Residential aged care providers across Australia are engaged in a seemingly never-ending battle for survival.
They’re challenged to continue providing much needed care services with significant and ever increasing financial, legislative, compliance and social pressures, against a backdrop of now-chronic under-funding; of poor public image; and an ageing and comparatively (to healthcare) low paid workforce.
The limited and prescriptive funding regime imposed on residential aged care providers is slowly choking the sector. The first to fail are the smaller, community-based and independently operated not-for-profit care providers.
We are seeing this happen right now. Sadly, the experiences of Lithgow Aged Care and St Lawrence Aged Care at Harden will not be last. Without significant change there will be many more.
Small community-based operators cannot benefit from economies of scale, with little or no purchasing power, and do not have the wealth of liquidity or other resources that are available to the larger, often church-based, providers.
In rural and remote regions, the situation is even more dire. Operating a stand-alone service in a local community is even more expensive.
Engaging and retaining professionally skilled and competent staff to meet required management, quality, care and safety standards is a difficult and, at times, seemingly impossible challenge.
Access to skilled support for allied health, professional consultancy, and financial and administrative supports is limited and can be very expensive.
Despite this, community-based care providers do their utmost to hang on to the very last – supported by local volunteers and business operators – recognising the vital role that an aged care facility plays in holding together the very fabric of their community, through love and care for their elders – their mum, dad, uncle, aunty, grandma, grandad, nan or pop.
And when its all too hard we hope that someone with deep pockets comes along and saves the day. And then? When it’s not viable for that organisation, they say, “sorry we have to close”? Their primary connection is not to the community – it is to the organisation and its bottom-line.
Who will provide the capital and infrastructure for aged care in regional, rural and remote areas when all the benevolent community-based providers have gone and the larger corporate operators have closed down local aged care facilities because they are not viable?
PACE Care was founded as a result of collaboration between five independent aged care providers on the Central Coast of New South Wales.

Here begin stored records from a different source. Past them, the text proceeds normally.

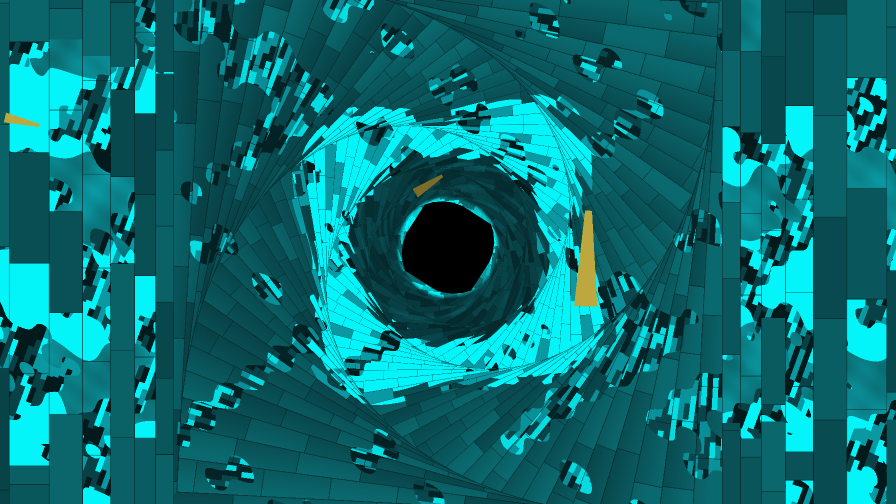
This background is drawn by a Shadertoy shader. Its source:

```glsl
// A square tunnel of teal panels that twists clockwise into a round black hole.
// Nested frames are walked from near to far; the first frame a point falls
// outside of gives its wall panel, which is then tiled, shaded and broken up.
#define CENTRE vec2(0.0, 0.009)
#define NEAR_DEPTH 0.92
#define HOLE_DEPTH 11.9
#define SLICE 0.115
#define TWIST 0.69
#define TWIST_START 1.88
#define TILES 3.6
#define SEAM 0.0022

const vec3 INK  = vec3(0.01, 0.10, 0.11);
const vec3 DEEP = vec3(0.03, 0.26, 0.28);
const vec3 TEAL = vec3(0.04, 0.41, 0.43);
const vec3 MID  = vec3(0.04, 0.60, 0.64);
const vec3 CYAN = vec3(0.01, 0.96, 0.98);
const vec3 GOLD = vec3(0.74, 0.66, 0.25);

float hash(vec2 p) {
    p = fract(p * vec2(0.1031, 0.1137));
    p += dot(p, p.yx + 33.3);
    return fract((p.x + p.y) * p.x * 17.3);
}

vec2 turn(vec2 p, float a) {
    float c = cos(a), s = sin(a);
    return vec2(c * p.x - s * p.y, s * p.x + c * p.y);
}

// Layered sines, roughly -1 to 1
float waves(vec2 p) {
    return 0.5 * sin(p.x * 9.0 + 2.0 * sin(p.y * 7.0))
         + 0.3 * sin(p.y * 19.0 - p.x * 13.0 + 1.7)
         + 0.2 * sin(p.x * 37.0 + p.y * 29.0);
}

// Small splinters of mixed tone
vec3 debris(vec2 q, float seed) {
    vec2 g = q / vec2(0.011, 0.032);
    g.y += hash(vec2(floor(g.x), seed));
    float h = hash(floor(g) + seed * 7.0 + 300.0);
    return h < 0.30 ? INK : h < 0.58 ? DEEP : h < 0.80 ? MID : CYAN;
}

// Is p within a slanted bar that narrows towards its top?
bool shard(vec2 p, vec2 at, float angle, vec2 halfSize) {
    vec2 q = turn(p - at, angle) / halfSize;
    return abs(q.y) < 1.0 && abs(q.x) < 0.65 - 0.35 * q.y;
}

// Open lattice at the sides: solid panels over a glowing, littered backdrop
vec3 sideWall(vec2 p, vec2 q, float layer, float tone) {
    float glow = cos(18.0 * (p.y + 0.08)) + 0.9 * waves(p * 1.3);
    vec3 col = mix(TEAL, MID, 0.5 + 0.5 * waves(p.yx * 3.0));
    if (glow > -0.15) col = CYAN;
    if (waves(p * 2.7 + 4.0) > 0.12) col = debris(turn(p, 0.35), 3.0);
    float solid = mod(layer, 2.0) < 0.5 ? 0.72 : 0.24;
    solid += 0.45 * smoothstep(0.32, 0.48, abs(p.y));
    return tone < solid ? mix(DEEP, TEAL, hash(vec2(tone * 91.0, layer))) : col;
}

// Twisted blades, the bright collar, the dark throat and the rim of the hole
vec3 throat(vec2 p, vec2 q, float layer, float tone, float lift) {
    float r = length(p), a = atan(p.y, p.x);
    vec3 blade = mix(DEEP, TEAL, clamp(tone * 0.8 + lift * 9.0 + 0.3 * p.x, 0.0, 1.0));
    float rough = waves(p * 2.1 + 1.0) - 0.55
        + 0.8 * exp(-40.0 * dot(p - vec2(0.42, -0.24), p - vec2(0.42, -0.24)))
        + 0.7 * exp(-40.0 * dot(p - vec2(-0.36, 0.36), p - vec2(-0.36, 0.36)));
    if (rough > 0.0 && r > 0.27) blade = mix(blade, debris(q, layer), 0.85);

    float collar = 0.305 + 0.045 * cos(4.0 * (a - 0.88)) + 0.05 * (tone - 0.5);
    float inner = 0.192 + 0.03 * (hash(vec2(layer, tone * 50.0)) - 0.5);
    vec3 bright = tone > 0.86 ? MID : CYAN;
    if (waves(p * 3.1 + 2.0) > 0.42) bright = debris(q, layer);

    vec3 dark = mix(INK, DEEP, 0.35 + 0.8 * tone);
    dark = mix(dark, TEAL, 0.5 * smoothstep(0.3, 1.0, waves(turn(p, r * 20.0) * 4.0)));
    vec3 rim = mix(TEAL, CYAN, smoothstep(0.2, 0.7, tone));

    vec3 col = r < collar ? bright : blade;
    col = r < inner ? dark : col;
    return mix(rim, col, smoothstep(0.094, 0.104, r));
}

vec3 scene(vec2 p) {
    if (shard(p, vec2(0.276, -0.022), 0.03, vec2(0.023, 0.095))) return GOLD;
    if (shard(p, vec2(-0.038, 0.125), 1.0, vec2(0.010, 0.032))) return GOLD * 0.65;
    if (shard(p, vec2(-0.845, 0.250), 1.8, vec2(0.010, 0.035))) return GOLD;

    float z = NEAR_DEPTH;
    for (int i = 0; i < 80; i++) {
        if (z > HOLE_DEPTH) break;
        float size = 1.0 / z;
        vec2 q = turn(p, TWIST * max(0.0, z - TWIST_START));
        float outside = max(abs(q.x), abs(q.y)) - size;
        if (outside > 0.0) {
            bool side = abs(q.x) > abs(q.y);
            if (!side) q = q.yx;
            float layer = float(i), face = sign(q.x) + (side ? 3.0 : 7.0);
            float cell = q.y * z * TILES + hash(vec2(layer * 3.0, face));
            float tone = hash(vec2(floor(cell) + 40.0, layer * 5.0 + face * 31.0));
            vec3 col = z < TWIST_START + 0.04 ? sideWall(p, q, layer, tone)
                                              : throat(p, q, layer, tone, outside);
            // Dark joints between frames and between tiles
            float joint = min(outside, fract(cell) * size / TILES);
            float width = SEAM * min(1.0, size * 2.2);
            return mix(INK, col, mix(0.35, 1.0, smoothstep(0.3 * width, width, joint)));
        }
        z += SLICE * max(1.0, z * 0.25);
    }
    return vec3(0.0);
}

void mainImage(out vec4 fragColor, in vec2 fragCoord) {
    vec3 sum = vec3(0.0);
    for (int k = 0; k < 4; k++) {  // 2 x 2 samples smooth every edge
        vec2 jitter = vec2(k % 2, k / 2) * 0.5 - 0.25;
        sum += scene((fragCoord + jitter - 0.5 * iResolution.xy) / iResolution.y - CENTRE);
    }
    fragColor = vec4(sum * 0.25, 1.0);
}
```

Each organisation shares their corporate support office which provides key financial, payroll, procurement and administrative support services, using standardised software, process and reporting formats.
PACE Care is a strong advocate of collaboration and adopting a shared resource approach.
We believe that this model can be particularly effective and an ideal option for independent community-based care providers at the regional level, particularly in the current operating environment. The old ways of trying to do it all by yourself just don’t work anymore. Its too expensive on your own, whereas under a shared service the costs are shared with other operators.
PACE Care now also provides these services to other care providers.
So, with our proven experience and success, we can talk to individual operators or to interested groups, about sharing our own existing corporate support resources, or about putting something bespoke together for an interested group of operators.